  • There are lots of things I haven’t yet had the chance to do in Dili. For example, Madre Kitty, the fun and spunky nun in my tetun classes at DIT is based with an order here that runs an early learning centre, and a hostel for young girls here in Dili. She has invited me to visit and see their work. I’d really like to do this.
  • There is a Truth and Reconciliation Museum that I have heard wonderful things about. I would like to visit this.
  • The best markets in town are apparently at Hali Laran. That is on my list of things to check out.
  • I haven’t been to ANY Dili beaches! This is a dreadful state of affairs. People rave about ‘Jesus’s backside beach’ for example (the back beach below the statue of Jesus that lives out on the promontory, known here as Christo Rei).

Musicircus planning

This Friday (two days after the Hunger season finishes) the MSO ArtPlay Ensemble will perform a new piece in the Melbourne Festival’s Musicircus. We will meet at 3pm at ArtPlay, and perform that evening, not long after the event begins at sunset. (Performances will continue throughout the night – until sunrise!)

I have a group of 30:

  • 12 who are currently members of the Main Ensemble (with whom I last worked in September)
  • 8 who are members of the Graduate Ensemble (with whom I worked on the Note To Self puppet project)
  • 2 siblings who play instruments
  • 8 family members who are not bringing an instrument
  • 1 professional violinist who will be assisting me (Mel, who works with me at the Language School).
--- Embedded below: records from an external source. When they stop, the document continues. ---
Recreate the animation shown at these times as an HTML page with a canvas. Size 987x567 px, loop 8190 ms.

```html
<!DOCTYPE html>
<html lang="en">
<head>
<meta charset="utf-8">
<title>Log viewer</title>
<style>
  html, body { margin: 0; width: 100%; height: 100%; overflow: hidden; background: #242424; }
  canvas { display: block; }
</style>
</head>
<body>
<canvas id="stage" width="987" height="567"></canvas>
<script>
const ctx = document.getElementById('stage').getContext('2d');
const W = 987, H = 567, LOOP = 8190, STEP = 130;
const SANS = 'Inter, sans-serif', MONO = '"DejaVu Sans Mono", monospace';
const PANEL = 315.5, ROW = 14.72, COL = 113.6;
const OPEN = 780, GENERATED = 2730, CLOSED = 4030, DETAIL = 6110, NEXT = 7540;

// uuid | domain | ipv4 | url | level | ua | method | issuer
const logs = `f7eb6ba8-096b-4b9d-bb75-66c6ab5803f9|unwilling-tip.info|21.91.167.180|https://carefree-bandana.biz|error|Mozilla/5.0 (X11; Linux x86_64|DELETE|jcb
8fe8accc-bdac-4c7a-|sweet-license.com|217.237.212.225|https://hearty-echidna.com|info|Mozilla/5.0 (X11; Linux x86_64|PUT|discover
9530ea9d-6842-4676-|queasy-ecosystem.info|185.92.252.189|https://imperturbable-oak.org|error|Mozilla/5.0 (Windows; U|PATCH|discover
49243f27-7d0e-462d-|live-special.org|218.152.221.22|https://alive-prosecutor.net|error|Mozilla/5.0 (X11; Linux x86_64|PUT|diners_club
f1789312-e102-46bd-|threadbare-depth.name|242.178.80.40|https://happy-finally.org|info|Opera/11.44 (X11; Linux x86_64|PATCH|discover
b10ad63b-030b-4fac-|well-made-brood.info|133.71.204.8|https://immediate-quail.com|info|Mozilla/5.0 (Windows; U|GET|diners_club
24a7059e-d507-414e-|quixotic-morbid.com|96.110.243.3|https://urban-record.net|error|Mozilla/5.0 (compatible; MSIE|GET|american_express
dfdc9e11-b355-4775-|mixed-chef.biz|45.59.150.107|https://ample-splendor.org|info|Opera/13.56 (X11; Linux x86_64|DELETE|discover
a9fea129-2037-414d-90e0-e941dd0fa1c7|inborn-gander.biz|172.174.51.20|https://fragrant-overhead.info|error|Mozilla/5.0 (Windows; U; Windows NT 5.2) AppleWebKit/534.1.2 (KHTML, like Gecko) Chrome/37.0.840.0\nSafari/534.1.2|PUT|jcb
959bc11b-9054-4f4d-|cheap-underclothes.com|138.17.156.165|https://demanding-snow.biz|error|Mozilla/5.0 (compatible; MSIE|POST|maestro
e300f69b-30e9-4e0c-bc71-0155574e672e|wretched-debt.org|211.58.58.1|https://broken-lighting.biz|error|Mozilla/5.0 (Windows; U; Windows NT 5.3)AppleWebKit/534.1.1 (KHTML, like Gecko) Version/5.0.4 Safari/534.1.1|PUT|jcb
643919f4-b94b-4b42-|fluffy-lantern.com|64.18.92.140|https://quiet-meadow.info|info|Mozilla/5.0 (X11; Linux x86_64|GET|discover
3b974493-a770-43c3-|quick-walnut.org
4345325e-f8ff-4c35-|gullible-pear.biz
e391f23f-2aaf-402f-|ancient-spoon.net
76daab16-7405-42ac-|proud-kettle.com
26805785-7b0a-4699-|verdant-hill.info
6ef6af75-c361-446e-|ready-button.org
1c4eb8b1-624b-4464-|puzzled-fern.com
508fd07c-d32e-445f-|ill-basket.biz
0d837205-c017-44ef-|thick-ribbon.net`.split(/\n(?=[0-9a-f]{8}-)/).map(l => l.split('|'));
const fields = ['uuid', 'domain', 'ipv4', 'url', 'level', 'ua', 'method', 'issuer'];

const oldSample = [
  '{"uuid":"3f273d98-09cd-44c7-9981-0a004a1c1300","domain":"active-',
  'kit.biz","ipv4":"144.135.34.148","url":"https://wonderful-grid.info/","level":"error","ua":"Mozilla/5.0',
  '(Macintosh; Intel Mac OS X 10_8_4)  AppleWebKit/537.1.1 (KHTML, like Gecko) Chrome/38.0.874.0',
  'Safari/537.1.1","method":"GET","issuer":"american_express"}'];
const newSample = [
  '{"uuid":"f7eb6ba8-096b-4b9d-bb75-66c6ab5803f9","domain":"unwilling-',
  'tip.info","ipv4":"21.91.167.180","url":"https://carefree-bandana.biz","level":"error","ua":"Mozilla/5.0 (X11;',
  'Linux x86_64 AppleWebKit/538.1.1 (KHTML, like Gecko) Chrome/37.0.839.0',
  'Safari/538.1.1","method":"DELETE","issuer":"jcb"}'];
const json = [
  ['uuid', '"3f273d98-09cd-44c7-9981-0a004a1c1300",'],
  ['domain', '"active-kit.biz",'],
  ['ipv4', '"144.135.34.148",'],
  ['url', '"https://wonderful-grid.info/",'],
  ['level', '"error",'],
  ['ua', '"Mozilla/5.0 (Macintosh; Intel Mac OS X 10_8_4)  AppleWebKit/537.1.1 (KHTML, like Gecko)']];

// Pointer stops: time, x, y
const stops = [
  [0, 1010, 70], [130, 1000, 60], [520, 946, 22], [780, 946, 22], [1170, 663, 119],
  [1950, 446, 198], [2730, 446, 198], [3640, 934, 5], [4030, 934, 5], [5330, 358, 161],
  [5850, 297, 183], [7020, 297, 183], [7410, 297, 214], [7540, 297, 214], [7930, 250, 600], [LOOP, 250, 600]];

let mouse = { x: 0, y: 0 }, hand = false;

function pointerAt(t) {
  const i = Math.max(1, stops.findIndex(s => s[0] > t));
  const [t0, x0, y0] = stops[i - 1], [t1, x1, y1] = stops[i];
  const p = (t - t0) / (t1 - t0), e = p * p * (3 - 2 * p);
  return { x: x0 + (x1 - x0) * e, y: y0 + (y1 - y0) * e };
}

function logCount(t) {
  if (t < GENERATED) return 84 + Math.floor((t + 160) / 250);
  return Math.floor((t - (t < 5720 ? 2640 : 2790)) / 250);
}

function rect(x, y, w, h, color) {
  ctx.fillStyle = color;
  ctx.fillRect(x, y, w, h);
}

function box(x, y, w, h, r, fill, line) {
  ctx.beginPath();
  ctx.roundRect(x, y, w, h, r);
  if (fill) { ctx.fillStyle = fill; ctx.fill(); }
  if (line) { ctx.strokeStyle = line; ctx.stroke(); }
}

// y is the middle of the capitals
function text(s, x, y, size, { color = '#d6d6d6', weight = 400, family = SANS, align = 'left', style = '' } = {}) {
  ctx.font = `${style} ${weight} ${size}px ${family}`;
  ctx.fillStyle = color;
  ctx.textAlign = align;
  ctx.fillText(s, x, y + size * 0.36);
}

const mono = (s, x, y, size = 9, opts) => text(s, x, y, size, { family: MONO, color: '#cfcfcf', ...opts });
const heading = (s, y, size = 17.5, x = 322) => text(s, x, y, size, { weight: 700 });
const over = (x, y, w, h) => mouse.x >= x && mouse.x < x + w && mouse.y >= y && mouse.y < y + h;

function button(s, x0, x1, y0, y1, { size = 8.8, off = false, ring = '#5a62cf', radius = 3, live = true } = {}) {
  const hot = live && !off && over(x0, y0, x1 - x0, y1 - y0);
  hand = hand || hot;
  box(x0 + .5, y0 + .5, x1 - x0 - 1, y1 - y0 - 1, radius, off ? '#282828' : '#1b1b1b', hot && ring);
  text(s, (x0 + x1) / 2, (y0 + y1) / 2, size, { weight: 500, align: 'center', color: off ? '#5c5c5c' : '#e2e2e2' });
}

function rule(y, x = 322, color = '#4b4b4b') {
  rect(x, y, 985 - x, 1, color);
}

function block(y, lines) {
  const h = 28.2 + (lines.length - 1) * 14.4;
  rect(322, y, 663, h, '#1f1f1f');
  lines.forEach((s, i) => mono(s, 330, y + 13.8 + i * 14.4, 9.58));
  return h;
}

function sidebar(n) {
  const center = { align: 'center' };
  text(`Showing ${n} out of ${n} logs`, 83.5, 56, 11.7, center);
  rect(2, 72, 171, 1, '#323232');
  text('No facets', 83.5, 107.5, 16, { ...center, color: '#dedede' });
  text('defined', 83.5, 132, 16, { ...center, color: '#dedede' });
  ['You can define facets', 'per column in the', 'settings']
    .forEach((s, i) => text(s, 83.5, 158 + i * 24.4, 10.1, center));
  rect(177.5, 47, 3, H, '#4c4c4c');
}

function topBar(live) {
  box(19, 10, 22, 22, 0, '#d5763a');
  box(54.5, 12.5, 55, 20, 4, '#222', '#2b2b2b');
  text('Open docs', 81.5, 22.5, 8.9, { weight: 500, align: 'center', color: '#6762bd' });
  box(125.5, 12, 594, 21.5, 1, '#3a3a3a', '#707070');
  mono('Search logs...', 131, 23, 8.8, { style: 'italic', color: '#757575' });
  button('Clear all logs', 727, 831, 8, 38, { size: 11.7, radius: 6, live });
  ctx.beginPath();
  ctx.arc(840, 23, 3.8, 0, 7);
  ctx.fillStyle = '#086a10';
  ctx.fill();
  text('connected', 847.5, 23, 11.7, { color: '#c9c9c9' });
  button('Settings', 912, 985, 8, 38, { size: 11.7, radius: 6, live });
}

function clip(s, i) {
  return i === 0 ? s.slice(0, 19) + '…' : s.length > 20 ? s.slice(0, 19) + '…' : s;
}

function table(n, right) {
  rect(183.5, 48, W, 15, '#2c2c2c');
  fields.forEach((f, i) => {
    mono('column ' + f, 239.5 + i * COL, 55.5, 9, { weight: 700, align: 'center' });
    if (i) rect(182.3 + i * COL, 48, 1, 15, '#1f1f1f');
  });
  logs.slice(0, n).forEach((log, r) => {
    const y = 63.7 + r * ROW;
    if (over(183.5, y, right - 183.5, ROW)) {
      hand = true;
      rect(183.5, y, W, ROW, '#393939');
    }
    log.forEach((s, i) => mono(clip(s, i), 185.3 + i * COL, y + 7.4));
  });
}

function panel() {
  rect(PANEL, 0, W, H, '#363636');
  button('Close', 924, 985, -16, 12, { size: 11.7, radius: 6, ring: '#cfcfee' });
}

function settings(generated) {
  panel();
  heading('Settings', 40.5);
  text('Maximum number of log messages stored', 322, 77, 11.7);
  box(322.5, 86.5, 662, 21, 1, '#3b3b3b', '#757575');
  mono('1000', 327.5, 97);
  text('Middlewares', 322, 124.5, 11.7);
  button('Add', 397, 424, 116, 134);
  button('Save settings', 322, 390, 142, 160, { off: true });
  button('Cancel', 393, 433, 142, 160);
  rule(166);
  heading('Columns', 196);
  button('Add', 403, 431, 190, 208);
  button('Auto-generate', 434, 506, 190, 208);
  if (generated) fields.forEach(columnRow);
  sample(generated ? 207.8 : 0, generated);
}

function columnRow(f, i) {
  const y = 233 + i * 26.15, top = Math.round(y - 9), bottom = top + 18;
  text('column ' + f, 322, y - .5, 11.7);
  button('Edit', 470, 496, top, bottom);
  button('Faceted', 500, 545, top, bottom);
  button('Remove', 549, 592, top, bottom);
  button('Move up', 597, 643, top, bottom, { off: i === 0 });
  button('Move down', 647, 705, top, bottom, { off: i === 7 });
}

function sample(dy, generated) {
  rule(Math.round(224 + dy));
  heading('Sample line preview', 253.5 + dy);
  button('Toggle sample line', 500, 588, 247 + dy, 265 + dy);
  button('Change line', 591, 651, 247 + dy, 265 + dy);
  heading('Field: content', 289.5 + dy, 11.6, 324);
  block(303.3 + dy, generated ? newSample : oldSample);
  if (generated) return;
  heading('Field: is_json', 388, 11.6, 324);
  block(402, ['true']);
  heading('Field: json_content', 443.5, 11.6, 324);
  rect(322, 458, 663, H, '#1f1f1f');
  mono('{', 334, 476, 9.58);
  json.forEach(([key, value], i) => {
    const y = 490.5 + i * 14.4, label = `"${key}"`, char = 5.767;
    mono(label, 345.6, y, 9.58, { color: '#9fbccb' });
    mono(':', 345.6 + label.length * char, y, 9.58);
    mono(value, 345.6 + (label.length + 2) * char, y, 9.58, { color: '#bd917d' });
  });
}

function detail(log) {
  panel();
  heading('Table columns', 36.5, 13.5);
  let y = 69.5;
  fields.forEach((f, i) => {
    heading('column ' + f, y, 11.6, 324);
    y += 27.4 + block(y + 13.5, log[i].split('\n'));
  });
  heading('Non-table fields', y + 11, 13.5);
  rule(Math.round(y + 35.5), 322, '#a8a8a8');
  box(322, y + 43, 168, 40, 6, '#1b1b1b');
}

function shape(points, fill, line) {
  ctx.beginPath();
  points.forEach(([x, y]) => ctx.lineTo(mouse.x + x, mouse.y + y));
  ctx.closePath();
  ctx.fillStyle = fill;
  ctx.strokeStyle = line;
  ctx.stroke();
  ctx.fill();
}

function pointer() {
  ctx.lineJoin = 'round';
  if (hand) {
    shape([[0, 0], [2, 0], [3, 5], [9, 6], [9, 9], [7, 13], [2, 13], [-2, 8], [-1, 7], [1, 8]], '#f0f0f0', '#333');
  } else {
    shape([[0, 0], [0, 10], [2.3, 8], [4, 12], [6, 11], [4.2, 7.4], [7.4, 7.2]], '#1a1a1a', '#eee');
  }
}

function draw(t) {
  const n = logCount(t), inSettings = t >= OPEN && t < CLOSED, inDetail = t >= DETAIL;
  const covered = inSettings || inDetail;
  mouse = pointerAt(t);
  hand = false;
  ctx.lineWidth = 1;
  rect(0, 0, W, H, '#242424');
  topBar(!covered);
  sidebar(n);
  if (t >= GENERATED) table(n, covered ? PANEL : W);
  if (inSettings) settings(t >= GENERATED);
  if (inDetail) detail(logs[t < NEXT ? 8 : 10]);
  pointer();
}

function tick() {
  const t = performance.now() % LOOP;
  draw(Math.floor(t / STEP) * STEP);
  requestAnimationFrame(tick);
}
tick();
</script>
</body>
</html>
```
Things I would like to happen during the performance:

  • Something tonal and memorable that everyone takes part in (singing if no instrument)
  • A section based on the ‘Walking, standing, sitting’ score that I used in September and with the AYO people, using set pitches.
  • Something that involves chance or random processes on the day, that might involve the newspapers or mobile phones I have asked participants to bring with them.
  • I might use the idea of unpacking and packing up of instruments ( also used in September, that worked beautifully).

Ideas for the mobile phones, newspapers, and notebooks and pen:

  • I could ask each of the adults to set their alarms to ring at key intervals; each time one rings, the next section of music starts.
  • The newspapers could be read aloud, starting very quietly, then getting louder. This could happen with the whole ensemble, away from instruments. Perhaps the rule could be that they must be newspapers from that day.
  • Notebooks being written in could be a cue for a solo during  the ‘Walking, Standing’ score.
  • We could have a chorus of mobile phone rings.
  • Members of the ensemble could call each other, and have a conversation. “I can’t talk now – I’m just in the middle of something.”
  • The newspapers being read, or held in different ways, could be what the musicians respond to in the “Walking, standing” score – for example, turning a page means a change of pitch. Standing up to read is a different pitch or musical gesture, as is folding the newspaper and tapping it into your hand.

I’ll add to this during the week. I don’t expect I’ll finalise the plan until Thursday or maybe even Friday morning. A main concern will be the use of time on the day – I don’t want to exhaust the group, but I do want us to create something that could last for 15 minutes. When we perform in the space there won’t be any other groups close by us, which is good – we’ll have a lot of sound-space to work within.